An analogy might help explain what role colonisation plays in the wellbeing of indigenous Australians today. Suppose a car knocks me off my bike and leaves me stranded on the roadside with a broken leg. Certainly, the car is the direct cause of my injury; I’m in no way to blame. A passerby is sure to stop and get me to a hospital. If I do not receive medical attention, that’s the problem, not the car that hit me. And by the way, my children’s children will not have to carry any psychological trauma as a result of my bike accident, as some in the victim industry would have you believe.
My point is, that while bad things happened to indigenous Australians, there are always actions that can be taken now to help them live well and reach their potential. This is why high-achieving indigenous woman Catherine Liddle, wrote in The Weekend Australian in September: “We can break the cycles of trauma.” There is no shortage of indigenous Australians who have broken the cycles; they are using their voices to tell their stories. The ABC may not be giving them platforms to tell their stories of success, but their stories are real nonetheless.
In Australia it doesn’t matter how unfortunate your past or current circumstances are, there are always fellow Aussies, both indigenous and non-indigenous, ready to lend a helping hand. That’s what we do.
If someone from the ABC or elsewhere believes they know any indigenous Australians suffering from colonisation, please introduce them to me. I am 100 per cent certain I can offer a solution difficult to refute. My solution doesn’t involve going back in time to undo colonisation; it involves ensuring fundamental needs are met in the present. We close the gap by focusing on the present, not dwelling on the past. The past is not irrelevant: one can either make it a stumbling block in the present, or a stepping stone to a better future.
To suggest to indigenous Australians that any suffering they may have today has its ultimate cause in colonisation is to send a poisonous message: “Your suffering is ongoing because we cannot change history.” We must do better than this. Failure to do so will result in another ‘stolen generation,’ signifying a generation whose potential has been stolen by ingraining the misconception they are the perpetual victims of history.
I’d like to close with the words of that high-achieving Australian, a man who himself is no stranger to controversy, Professor Stan Grant. In his 2016 Quarterly essay, he wrote:
But history—the history of dispossession and ensuing suffering—can be an all-too convenient explanation for what ails us.
Yes, it is an all-too convenient explanation seized on by those who have a vested interest in promoting victimhood among indigenous Australians.
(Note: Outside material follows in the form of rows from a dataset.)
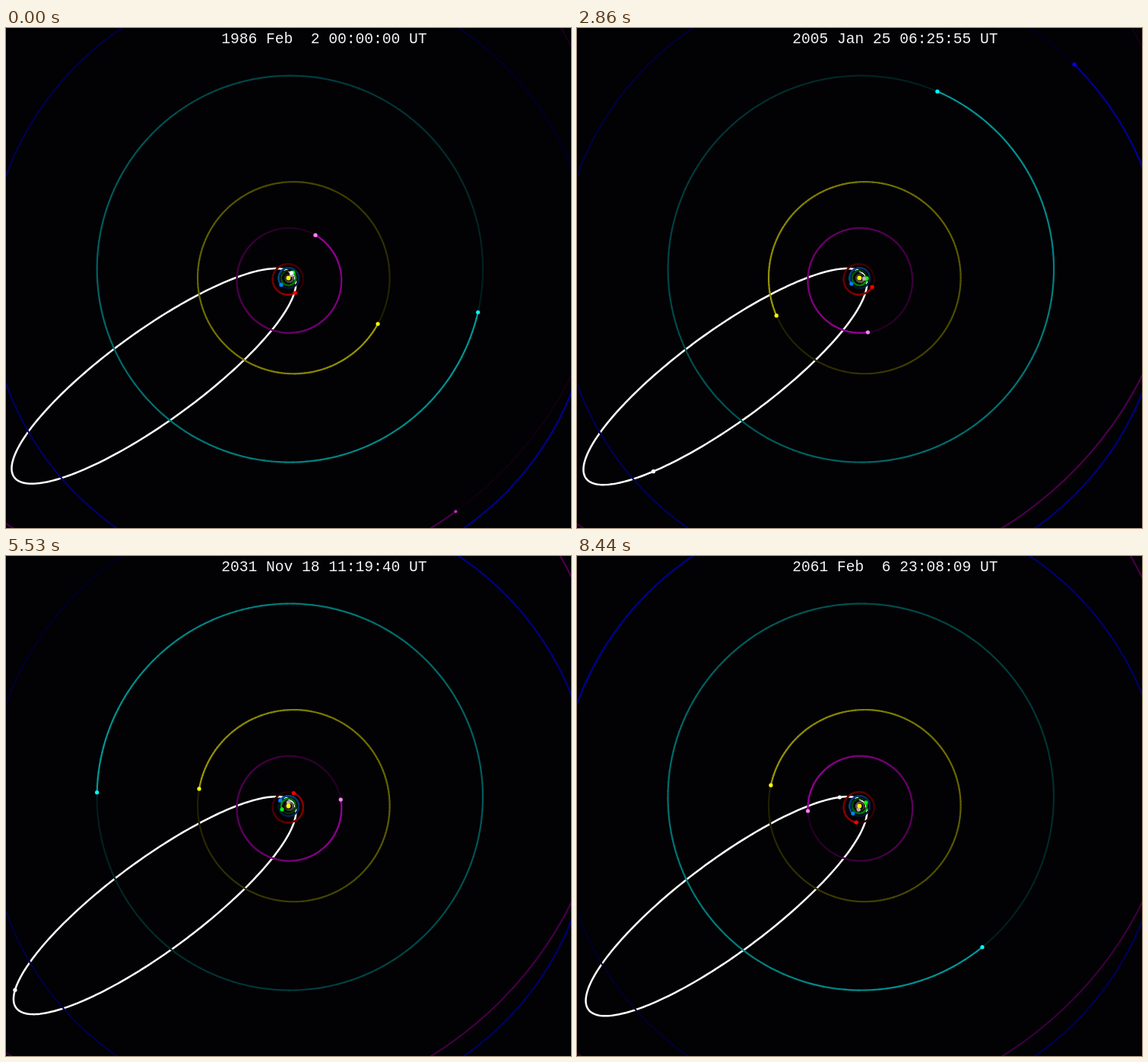
Recreate the animation shown at these times as an HTML page with a canvas. Size 743x657 px, loop 9440 ms.

```html
<!DOCTYPE html>
<html lang="en">
<head>
<meta charset="utf-8">
<title>Comet orbit, 1986 to 2061</title>
<style>
  html, body { margin: 0; width: 100%; height: 100%; overflow: hidden; background: #020104; }
  canvas { display: block; }
  #date {
    position: absolute; left: 283.2px; top: 3px; white-space: pre;
    font: 19.6px/24px "Liberation Mono", "Courier New", monospace; color: #f4f4f4;
  }
</style>
</head>
<body>
<canvas id="sky" width="743" height="657"></canvas>
<div id="date"></div>
<script>
const ctx = document.getElementById('sky').getContext('2d');
const dateLabel = document.getElementById('date');

const TAU = 2 * Math.PI, RAD = Math.PI / 180;
const SUN = { x: 371.5, y: 328.5 }, PIXELS_PER_AU = 13.25;
const HOLD = 1000, STEP = 30, LAST = 249, LOOP = 9440;
const START = Date.UTC(1986, 1, 2), J2000 = Date.UTC(2000, 0, 1, 12);
const DAY = 86400000, DAYS_PER_STEP = 110.036;
const EARTH_MOTION = 35999.37, PRECESSION = 1.25;   // degrees per century

// a: semi-major axis in AU, e: eccentricity, lon: mean longitude at J2000,
// peri: longitude of perihelion; orbits are flat unless tilted about a node
const planets = [
  { name: 'Pluto', a: 39.48, e: 0.249, lon: 239.05, peri: 224.07, tilt: 17.14, node: 110.3,
    hue: 300, light: 25, dotLight: 45, sat: 60, size: 2.1 },
  { name: 'Neptune', a: 30.05, e: 0.0086, lon: 304.65, peri: 45, hue: 240 },
  { name: 'Uranus', a: 19.17, e: 0.0473, lon: 314.2, peri: 171, hue: 180 },
  { name: 'Saturn', a: 9.53, e: 0.0539, lon: 50.08, peri: 92.6, hue: 60 },
  { name: 'Jupiter', a: 5.2, e: 0.0484, lon: 34.27, peri: 14.7, hue: 300, dotLight: 75 },
  { name: 'Mars', a: 1.52368, e: 0.0934, lon: 355.43, peri: 336, hue: 0 },
  { name: 'Earth', a: 1, e: 0.0167, lon: 100.46, peri: 103, hue: 210 },
  { name: 'Venus', a: 0.72333, lon: 181.98, hue: 120 },
  { name: 'Mercury', a: 0.3871, e: 0.2056, lon: 252.25, peri: 77.5, hue: 0, sat: 5, light: 70 },
].map(withDefaults);
const comet = withDefaults({ name: 'Comet', a: 17.834, e: 0.967, lon: 236.23, peri: 169.83,
                             tilt: 162.26, node: 58.5, light: 100 });

function withDefaults(b) {
  return { e: 0, peri: 0, tilt: 0, node: 0, hue: 0, sat: 100, light: 50, size: 2.6, ...b };
}

const color = (b, lightness) => `hsl(${b.hue}, ${b.sat}%, ${lightness}%)`;

// Kepler's third law gives the mean motion
const meanAnomaly = (b, century) =>
  (b.lon - b.peri + EARTH_MOTION * b.a ** -1.5 * century) * RAD;

function eccentricAnomaly(M, e) {
  M = ((M % TAU) + TAU) % TAU;
  let E = Math.PI;
  for (let i = 0; i < 10; i++) E -= (E - e * Math.sin(E) - M) / (1 - e * Math.cos(E));
  return E;
}

function rotate([x, y], degrees) {
  const c = Math.cos(degrees * RAD), s = Math.sin(degrees * RAD);
  return [x * c - y * s, x * s + y * c];
}

// Seen from ecliptic north, with the vernal equinox pointing up
function pointAt(b, E, century) {
  const inPlane = [b.a * (Math.cos(E) - b.e), b.a * Math.sqrt(1 - b.e ** 2) * Math.sin(E)];
  const [along, across] = rotate(inPlane, b.peri - b.node);
  const flat = [along, across * Math.cos(b.tilt * RAD)];
  const [X, Y] = rotate(flat, b.node + PRECESSION * century);
  return [SUN.x - PIXELS_PER_AU * Y, SUN.y - PIXELS_PER_AU * X];
}

const position = (b, M, century) => pointAt(b, eccentricAnomaly(M, b.e), century);

function drawDot([x, y], fill, radius) {
  ctx.fillStyle = fill;
  ctx.beginPath();
  ctx.arc(x, y, radius, 0, TAU);
  ctx.fill();
}

function drawCometOrbit(century) {
  ctx.strokeStyle = '#fff';
  ctx.lineWidth = 2.5;
  ctx.beginPath();
  for (let i = 0; i < 240; i++) ctx.lineTo(...pointAt(comet, TAU * i / 240, century));
  ctx.closePath();
  ctx.stroke();
}

// One revolution of trail, fading with age
function drawTrail(b, century) {
  const segments = 180, M = meanAnomaly(b, century);
  ctx.lineWidth = 2.2;
  let from = position(b, M - TAU, century);
  for (let i = segments - 1; i >= 0; i--) {
    const age = i / segments;
    const to = position(b, M - TAU * age, century);
    ctx.strokeStyle = color({ ...b, sat: b.sat === 60 ? 100 : b.sat }, b.light * (0.6 - 0.49 * age));
    ctx.beginPath();
    ctx.moveTo(...from);
    ctx.lineTo(...to);
    ctx.stroke();
    from = to;
  }
}

function formatDate(ms) {
  const date = new Date(ms);
  const month = date.toLocaleString('en-US', { month: 'short', timeZone: 'UTC' });
  const day = String(date.getUTCDate()).padStart(2);
  return `${date.getUTCFullYear()} ${month} ${day} ${date.toISOString().slice(11, 19)} UT`;
}

function draw(step) {
  const now = START + Math.round(step * DAYS_PER_STEP * DAY);
  const century = (now - J2000) / DAY / 36525;
  ctx.fillStyle = '#020104';
  ctx.fillRect(0, 0, 743, 657);
  ctx.lineCap = ctx.lineJoin = 'round';
  drawCometOrbit(century);
  for (const p of planets) drawTrail(p, century);
  for (const b of [...planets, comet]) {
    const place = position(b, meanAnomaly(b, century), century);
    drawDot(place, color(b, b.dotLight ?? b.light), b.size);
  }
  drawDot([SUN.x, SUN.y], '#ff0', 2.9);
  dateLabel.textContent = formatDate(now);
}

const startTime = performance.now();
let shown = -1;
function tick() {
  const t = (performance.now() - startTime) % LOOP;
  const step = t < HOLD ? 0 : Math.min(LAST, Math.floor((t - HOLD) / STEP) + 1);
  if (step !== shown) draw(shown = step);
  requestAnimationFrame(tick);
}
tick();
</script>
</body>
</html>
```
Professor Grant later writes:
But history is passed on as memory: selective and infused with imagination.
History is accessed through our minds in the present. Perhaps it’s time we started to explore how to better use our minds to help indigenous Australians in ways that are truly helpful.